Stored data entries
Start of Block

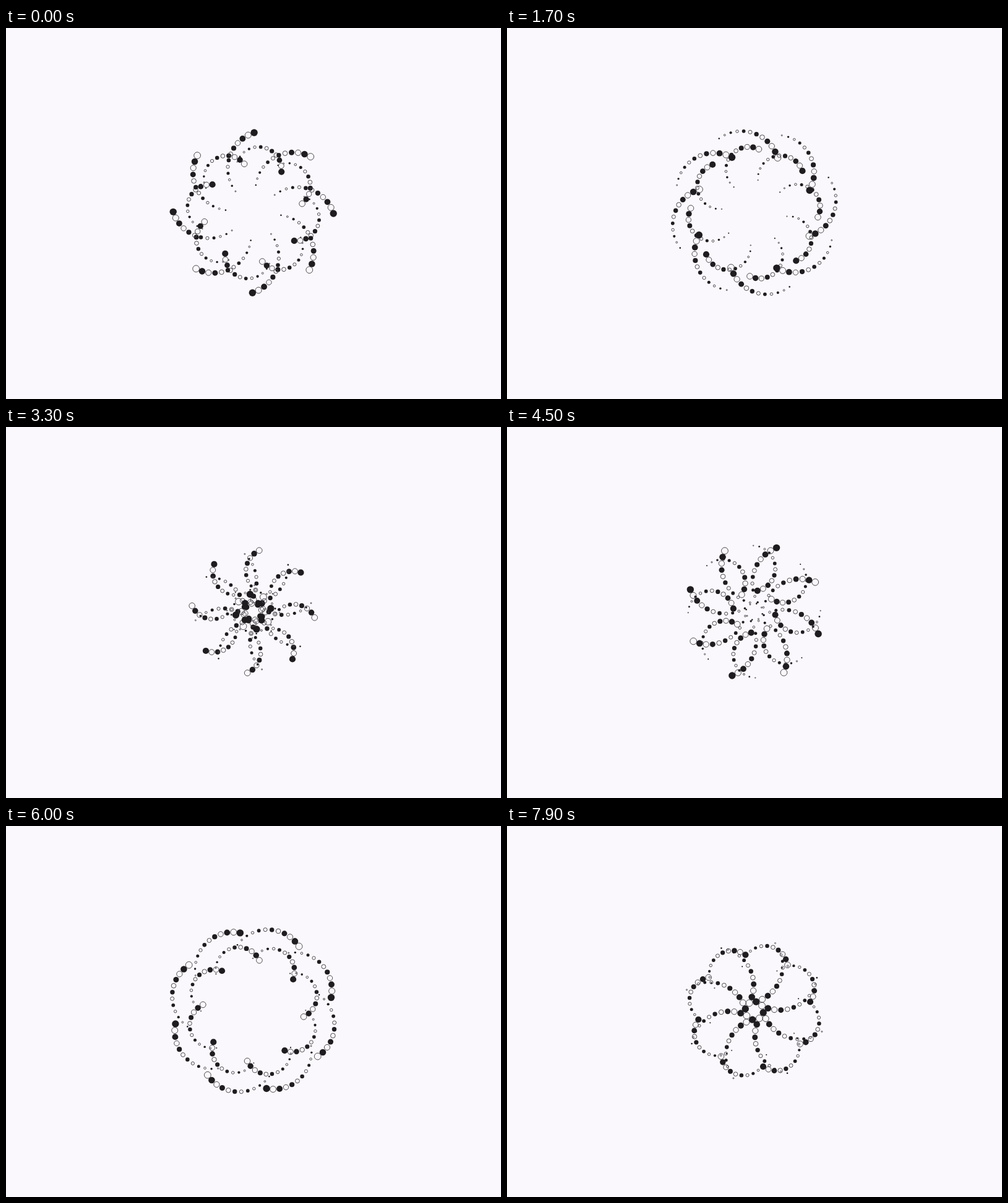
These frames come from a looping animation (800 by 600 pixels, 8 s). An HTML page with a canvas:

```html
<!DOCTYPE html>
<html lang="en">
<head>
<meta charset="utf-8">
<title>Orbiting dots</title>
<style>
  html, body { margin: 0; width: 100%; height: 100%; overflow: hidden; background: #faf8fc; }
  canvas { display: block; width: 800px; height: 600px; }
</style>
</head>
<body>
<canvas id="stage" width="800" height="600"></canvas>
<script>
const ctx = document.getElementById('stage').getContext('2d');
const LOOP = 8000, STEP = 100;
const CX = 399.7, CY = 298.7;
const ARMS = 8, DOTS = 12;
const INK = '#1f1c20', LINE = '#454247', PAPER = '#faf8fc';

// Angles are in degrees, clockwise from the top; speeds are per second.
const rings = [
  { dist: 70, radius: 37, turn: 7.1, turnSpeed: 18, phase: 88.1, speed: 179.5,
    gap: 15, size: 5.1, shrink: 0.37 },
  { dist: 74.1, radius: 60.8, turn: 15.3, turnSpeed: 8, phase: -32.7, speed: 71.8,
    gap: 10, size: 5.7, shrink: 0.4 }
];

function polar(x, y, r, deg) {
  const a = deg * Math.PI / 180;
  return [x + r * Math.sin(a), y - r * Math.cos(a)];
}

function dot(x, y, r, solid) {
  ctx.beginPath();
  ctx.arc(x, y, solid ? r : Math.max(r - 0.3, 0.4), 0, Math.PI * 2);
  if (solid) ctx.fill();
  else ctx.stroke();
}

function drawRing(ring, t) {
  for (let arm = 0; arm < ARMS; arm++) {
    const turn = ring.turn + ring.turnSpeed * t + arm * 360 / ARMS;
    const [x, y] = polar(CX, CY, ring.dist, turn);
    const head = turn + ring.phase + ring.speed * t;
    for (let i = DOTS - 1; i >= 0; i--) {
      const [px, py] = polar(x, y, ring.radius, head - i * ring.gap);
      dot(px, py, ring.size - ring.shrink * i, (arm + i) % 2 === 0);
    }
  }
}

function draw(ms) {
  const sec = ms / 1000;
  // the motion lags slightly around the middle of the loop
  const t = sec - 0.048 * Math.exp(-((sec - 3.9) ** 2));
  ctx.fillStyle = PAPER;
  ctx.fillRect(0, 0, 800, 600);
  ctx.fillStyle = INK;
  ctx.strokeStyle = LINE;
  ctx.lineWidth = 0.95;
  for (const ring of rings) drawRing(ring, t);
}

const start = performance.now();
function frame() {
  const ms = (performance.now() - start) % LOOP;
  draw(Math.floor(ms / STEP) * STEP);
  requestAnimationFrame(frame);
}
frame();
</script>
</body>
</html>
```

End of Block

- Goal of the exercise: Only the count, nothing else: how many lines of the records hold the word "head"?

- Task response: 4